Joining N26, Monzo and Revolut in the queue to enter the US.
The German Fintech operates a marketplace of savings accounts across some 31 different banks to help savers move their cash into higher interest accounts.
In the US Raisin says the typical American earns 0.01 per cent on their savings, while accounts exist globally that would earn 270 times more than that.
By solving this hurdle for consumers the Fintech hopes to capture part of the $12.7 trillion US deposits market.
Raisin also appointed Paul Knodel, previously of Wealthfront, to spearhead its expansion as US CEO.
Heading to the US is increasingly in vogue for European fintechs.
The excitement with which all announced their US plans, and the silence that followed speaks volumes about the regulatory, cultural and geographic challenges ahead.
What is surprising is whether Raisin’s advantages in Europe—where savings are largely denominated in a single currency and Open Banking makes data interoperability between banks simpler—will translate to the US.

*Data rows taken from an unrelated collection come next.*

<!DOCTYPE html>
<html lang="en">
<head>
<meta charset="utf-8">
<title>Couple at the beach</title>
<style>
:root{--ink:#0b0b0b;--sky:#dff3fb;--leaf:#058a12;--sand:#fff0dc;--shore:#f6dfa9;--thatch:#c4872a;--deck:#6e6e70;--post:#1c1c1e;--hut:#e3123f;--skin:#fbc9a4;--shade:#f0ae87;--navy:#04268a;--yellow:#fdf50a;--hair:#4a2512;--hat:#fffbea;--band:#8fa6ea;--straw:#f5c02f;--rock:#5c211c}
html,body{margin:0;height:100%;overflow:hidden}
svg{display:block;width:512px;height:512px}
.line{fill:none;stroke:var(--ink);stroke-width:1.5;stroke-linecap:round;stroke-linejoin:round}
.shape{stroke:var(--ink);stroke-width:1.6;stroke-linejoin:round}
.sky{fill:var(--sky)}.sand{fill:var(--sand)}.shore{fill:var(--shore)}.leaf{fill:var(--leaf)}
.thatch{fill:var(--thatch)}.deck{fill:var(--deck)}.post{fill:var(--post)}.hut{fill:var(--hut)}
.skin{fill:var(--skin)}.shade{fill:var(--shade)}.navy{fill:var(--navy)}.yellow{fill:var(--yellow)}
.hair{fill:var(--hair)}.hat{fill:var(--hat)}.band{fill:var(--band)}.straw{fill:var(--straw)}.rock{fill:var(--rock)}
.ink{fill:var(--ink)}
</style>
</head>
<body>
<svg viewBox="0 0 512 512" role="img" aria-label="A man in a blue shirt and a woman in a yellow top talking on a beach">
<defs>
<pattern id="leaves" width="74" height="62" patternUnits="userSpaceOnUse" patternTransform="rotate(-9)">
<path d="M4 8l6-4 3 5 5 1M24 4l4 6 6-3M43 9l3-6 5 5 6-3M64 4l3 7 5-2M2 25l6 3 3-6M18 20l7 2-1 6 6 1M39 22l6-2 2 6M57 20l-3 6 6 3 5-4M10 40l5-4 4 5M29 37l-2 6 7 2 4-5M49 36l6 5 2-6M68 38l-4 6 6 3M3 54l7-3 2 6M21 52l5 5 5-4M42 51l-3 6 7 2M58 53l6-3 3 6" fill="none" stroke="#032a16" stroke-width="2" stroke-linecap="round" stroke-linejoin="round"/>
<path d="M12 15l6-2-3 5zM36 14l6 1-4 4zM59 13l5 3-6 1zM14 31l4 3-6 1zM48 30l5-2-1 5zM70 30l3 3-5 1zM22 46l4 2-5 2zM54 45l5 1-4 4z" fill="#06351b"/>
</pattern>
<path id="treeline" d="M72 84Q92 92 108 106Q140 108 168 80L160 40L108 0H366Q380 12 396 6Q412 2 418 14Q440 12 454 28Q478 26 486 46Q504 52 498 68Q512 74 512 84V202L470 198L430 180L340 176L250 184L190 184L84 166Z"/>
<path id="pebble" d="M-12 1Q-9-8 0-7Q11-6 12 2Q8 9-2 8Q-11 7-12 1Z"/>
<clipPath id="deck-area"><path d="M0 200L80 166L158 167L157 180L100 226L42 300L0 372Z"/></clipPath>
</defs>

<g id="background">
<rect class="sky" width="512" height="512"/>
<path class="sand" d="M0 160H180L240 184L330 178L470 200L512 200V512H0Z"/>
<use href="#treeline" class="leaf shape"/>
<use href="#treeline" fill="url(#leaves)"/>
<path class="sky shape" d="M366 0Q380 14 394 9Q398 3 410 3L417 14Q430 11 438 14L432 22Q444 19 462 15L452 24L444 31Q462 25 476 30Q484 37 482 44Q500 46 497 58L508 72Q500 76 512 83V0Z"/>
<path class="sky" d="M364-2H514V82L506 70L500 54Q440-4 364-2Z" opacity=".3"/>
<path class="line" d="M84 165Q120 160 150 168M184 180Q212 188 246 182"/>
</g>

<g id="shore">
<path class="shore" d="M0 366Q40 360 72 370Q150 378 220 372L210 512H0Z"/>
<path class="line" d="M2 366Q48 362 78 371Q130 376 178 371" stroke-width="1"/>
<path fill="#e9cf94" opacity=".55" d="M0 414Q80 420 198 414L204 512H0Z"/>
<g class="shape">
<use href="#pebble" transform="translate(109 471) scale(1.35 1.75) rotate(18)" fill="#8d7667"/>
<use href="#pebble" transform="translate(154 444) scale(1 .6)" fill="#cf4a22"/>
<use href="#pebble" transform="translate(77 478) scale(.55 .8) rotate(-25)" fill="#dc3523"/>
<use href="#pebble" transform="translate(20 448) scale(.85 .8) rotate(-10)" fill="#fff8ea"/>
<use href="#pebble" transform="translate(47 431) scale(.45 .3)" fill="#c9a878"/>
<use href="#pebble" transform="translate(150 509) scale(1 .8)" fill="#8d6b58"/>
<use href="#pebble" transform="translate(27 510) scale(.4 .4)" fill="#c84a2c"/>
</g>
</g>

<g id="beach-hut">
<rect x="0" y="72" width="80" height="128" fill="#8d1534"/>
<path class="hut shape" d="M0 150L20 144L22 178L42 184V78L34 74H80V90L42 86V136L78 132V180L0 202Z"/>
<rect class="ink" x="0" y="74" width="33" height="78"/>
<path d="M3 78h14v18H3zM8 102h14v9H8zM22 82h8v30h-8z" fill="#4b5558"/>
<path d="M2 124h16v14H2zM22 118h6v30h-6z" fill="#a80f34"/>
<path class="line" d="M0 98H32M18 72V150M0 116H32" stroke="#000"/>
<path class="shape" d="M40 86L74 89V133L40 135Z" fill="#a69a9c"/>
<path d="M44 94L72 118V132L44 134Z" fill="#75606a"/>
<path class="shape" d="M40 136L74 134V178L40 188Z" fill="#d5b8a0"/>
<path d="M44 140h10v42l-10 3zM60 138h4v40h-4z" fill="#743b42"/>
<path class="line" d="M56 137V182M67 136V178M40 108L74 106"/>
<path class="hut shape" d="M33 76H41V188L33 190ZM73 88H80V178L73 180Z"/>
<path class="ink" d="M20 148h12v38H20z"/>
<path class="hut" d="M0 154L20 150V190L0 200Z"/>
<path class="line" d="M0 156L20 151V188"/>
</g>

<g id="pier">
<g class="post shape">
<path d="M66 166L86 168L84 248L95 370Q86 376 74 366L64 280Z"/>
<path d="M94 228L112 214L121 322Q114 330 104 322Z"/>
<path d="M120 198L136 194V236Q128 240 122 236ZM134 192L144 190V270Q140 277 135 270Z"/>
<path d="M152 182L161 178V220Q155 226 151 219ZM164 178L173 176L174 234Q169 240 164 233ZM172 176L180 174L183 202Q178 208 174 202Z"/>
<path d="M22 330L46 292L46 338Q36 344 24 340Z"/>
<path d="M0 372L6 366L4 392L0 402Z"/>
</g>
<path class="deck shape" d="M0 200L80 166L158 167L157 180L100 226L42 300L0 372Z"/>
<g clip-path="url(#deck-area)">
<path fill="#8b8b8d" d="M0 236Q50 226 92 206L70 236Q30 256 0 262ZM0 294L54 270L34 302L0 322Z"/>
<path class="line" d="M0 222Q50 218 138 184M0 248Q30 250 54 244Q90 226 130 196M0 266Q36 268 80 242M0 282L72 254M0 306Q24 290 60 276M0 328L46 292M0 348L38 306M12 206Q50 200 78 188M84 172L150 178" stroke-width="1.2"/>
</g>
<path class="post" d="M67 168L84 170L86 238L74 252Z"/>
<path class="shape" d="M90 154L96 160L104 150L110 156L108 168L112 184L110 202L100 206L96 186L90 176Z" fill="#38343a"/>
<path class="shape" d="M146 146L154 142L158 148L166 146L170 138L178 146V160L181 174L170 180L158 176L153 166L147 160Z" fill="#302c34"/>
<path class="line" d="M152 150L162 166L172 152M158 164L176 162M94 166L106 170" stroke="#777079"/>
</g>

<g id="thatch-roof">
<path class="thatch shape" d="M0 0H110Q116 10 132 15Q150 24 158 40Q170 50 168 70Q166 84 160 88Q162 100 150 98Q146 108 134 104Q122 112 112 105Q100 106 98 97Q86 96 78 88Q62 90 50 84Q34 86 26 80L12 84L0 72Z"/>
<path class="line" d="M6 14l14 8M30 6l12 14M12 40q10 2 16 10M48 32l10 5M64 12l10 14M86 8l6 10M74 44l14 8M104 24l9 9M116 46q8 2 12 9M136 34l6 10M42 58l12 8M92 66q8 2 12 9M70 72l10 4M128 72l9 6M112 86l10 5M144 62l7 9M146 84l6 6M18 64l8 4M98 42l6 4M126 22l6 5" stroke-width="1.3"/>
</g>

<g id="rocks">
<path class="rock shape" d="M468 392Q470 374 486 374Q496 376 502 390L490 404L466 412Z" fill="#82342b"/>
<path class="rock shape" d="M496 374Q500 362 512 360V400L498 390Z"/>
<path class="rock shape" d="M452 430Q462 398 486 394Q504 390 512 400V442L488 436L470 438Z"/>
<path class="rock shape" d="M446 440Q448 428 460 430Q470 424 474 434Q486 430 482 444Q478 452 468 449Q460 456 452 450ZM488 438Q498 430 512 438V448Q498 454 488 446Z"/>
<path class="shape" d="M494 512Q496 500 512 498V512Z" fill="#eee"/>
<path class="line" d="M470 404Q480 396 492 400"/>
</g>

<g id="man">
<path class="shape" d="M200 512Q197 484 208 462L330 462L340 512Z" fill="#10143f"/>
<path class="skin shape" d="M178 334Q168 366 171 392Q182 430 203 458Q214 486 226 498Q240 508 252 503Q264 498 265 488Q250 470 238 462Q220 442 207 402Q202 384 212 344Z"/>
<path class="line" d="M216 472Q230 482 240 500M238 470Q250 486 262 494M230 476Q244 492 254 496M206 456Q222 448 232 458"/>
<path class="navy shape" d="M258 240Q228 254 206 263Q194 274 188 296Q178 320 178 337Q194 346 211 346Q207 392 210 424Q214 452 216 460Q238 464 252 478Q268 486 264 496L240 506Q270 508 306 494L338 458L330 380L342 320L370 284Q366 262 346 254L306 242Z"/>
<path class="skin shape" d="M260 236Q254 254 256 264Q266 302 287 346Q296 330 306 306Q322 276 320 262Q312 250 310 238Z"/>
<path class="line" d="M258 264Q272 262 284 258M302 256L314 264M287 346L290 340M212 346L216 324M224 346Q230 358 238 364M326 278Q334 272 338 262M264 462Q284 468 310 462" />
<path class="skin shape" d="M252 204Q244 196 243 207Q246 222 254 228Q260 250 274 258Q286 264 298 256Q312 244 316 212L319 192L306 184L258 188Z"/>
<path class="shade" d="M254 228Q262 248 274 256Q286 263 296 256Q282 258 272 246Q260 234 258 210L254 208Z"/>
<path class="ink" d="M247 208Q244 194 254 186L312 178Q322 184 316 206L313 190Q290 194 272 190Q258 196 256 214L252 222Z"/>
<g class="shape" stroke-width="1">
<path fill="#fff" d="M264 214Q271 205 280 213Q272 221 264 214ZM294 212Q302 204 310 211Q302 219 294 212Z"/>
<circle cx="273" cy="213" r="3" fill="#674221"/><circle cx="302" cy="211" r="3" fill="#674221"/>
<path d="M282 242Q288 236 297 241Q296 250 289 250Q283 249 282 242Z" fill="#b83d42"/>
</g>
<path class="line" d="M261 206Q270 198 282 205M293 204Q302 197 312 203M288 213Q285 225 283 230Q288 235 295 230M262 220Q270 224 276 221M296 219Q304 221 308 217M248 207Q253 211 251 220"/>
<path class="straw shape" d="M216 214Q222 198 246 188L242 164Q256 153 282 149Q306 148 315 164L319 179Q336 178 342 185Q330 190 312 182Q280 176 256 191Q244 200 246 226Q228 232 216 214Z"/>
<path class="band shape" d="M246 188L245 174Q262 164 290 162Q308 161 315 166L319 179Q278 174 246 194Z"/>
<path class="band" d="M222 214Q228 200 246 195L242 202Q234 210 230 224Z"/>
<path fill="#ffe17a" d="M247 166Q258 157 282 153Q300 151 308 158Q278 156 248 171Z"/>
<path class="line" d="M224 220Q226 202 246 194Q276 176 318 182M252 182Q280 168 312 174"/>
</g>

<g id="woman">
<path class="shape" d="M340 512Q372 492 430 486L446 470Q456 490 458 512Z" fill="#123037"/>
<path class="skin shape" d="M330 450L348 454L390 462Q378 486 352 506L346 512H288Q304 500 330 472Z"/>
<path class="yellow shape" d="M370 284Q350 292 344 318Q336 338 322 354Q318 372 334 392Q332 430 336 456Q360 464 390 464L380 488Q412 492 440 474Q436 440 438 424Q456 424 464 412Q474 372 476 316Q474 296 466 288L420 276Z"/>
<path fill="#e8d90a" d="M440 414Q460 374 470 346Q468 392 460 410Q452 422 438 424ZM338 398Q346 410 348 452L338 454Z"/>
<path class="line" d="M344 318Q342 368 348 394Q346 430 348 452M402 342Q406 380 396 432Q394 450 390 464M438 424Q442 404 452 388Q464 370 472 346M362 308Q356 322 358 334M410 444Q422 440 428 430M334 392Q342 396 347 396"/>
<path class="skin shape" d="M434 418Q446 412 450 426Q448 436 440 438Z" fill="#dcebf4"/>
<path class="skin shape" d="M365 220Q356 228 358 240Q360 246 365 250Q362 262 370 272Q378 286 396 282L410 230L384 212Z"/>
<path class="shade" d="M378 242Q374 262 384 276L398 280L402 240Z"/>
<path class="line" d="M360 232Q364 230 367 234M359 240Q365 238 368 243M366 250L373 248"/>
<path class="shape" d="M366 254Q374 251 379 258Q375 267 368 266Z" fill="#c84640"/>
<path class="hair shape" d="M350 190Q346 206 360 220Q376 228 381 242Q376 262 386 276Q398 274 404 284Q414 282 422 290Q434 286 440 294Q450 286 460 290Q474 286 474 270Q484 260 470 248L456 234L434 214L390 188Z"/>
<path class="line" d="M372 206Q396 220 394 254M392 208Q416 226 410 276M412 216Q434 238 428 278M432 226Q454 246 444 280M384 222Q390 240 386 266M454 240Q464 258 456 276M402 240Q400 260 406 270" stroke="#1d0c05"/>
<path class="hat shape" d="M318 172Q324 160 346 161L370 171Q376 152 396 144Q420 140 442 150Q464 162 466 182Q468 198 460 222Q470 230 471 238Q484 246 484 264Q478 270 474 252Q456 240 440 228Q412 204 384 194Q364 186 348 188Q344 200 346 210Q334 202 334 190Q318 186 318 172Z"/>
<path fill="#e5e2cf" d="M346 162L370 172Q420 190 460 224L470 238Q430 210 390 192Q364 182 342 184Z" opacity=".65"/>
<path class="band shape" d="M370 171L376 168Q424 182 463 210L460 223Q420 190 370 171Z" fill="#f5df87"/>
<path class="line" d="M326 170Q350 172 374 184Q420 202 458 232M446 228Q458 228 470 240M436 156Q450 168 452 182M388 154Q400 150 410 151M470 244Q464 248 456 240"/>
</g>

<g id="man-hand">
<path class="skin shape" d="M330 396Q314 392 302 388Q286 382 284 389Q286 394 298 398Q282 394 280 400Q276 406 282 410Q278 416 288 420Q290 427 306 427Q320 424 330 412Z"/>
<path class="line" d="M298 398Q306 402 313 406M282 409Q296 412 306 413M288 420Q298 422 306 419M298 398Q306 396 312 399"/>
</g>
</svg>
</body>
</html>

And without these advantages, whether Raisin can seize the vast US opportunity which so many European fintechs hunger over, yet seem unable to grasp.